> _Data extract_:
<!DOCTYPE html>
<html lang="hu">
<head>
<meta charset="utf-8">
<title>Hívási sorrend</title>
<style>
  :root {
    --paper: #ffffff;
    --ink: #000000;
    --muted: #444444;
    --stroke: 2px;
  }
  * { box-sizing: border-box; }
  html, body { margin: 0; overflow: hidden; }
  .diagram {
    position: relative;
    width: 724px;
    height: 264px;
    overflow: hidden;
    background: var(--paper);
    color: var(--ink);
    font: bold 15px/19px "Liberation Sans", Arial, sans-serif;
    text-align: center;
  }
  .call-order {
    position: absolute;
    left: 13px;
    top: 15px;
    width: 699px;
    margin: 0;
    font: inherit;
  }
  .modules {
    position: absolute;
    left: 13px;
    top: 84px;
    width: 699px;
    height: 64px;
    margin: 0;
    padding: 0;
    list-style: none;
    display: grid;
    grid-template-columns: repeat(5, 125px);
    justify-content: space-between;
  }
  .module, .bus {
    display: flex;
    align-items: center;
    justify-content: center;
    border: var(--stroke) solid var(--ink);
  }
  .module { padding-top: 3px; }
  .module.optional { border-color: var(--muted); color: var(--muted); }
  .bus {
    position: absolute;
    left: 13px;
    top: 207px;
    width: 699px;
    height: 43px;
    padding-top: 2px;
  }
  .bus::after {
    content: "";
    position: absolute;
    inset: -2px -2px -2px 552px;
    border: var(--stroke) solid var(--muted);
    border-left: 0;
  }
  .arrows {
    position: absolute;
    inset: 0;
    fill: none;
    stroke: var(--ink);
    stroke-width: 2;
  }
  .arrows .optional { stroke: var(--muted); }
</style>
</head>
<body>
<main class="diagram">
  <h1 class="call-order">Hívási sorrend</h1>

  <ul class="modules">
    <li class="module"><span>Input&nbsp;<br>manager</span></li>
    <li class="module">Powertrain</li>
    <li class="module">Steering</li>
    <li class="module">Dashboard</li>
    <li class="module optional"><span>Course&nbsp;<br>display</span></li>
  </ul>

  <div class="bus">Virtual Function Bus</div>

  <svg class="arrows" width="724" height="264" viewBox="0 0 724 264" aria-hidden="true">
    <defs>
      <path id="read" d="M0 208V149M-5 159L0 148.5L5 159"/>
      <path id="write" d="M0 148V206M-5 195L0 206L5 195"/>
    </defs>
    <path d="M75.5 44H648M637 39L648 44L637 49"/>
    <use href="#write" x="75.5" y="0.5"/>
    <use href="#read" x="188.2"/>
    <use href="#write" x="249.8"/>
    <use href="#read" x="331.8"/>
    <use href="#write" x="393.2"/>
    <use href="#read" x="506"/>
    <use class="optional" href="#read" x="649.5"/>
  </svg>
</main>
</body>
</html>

> _Task prompt_:
What is needed is the number of lines above that include the string "stroke", and nothing else.

> _Result_:
6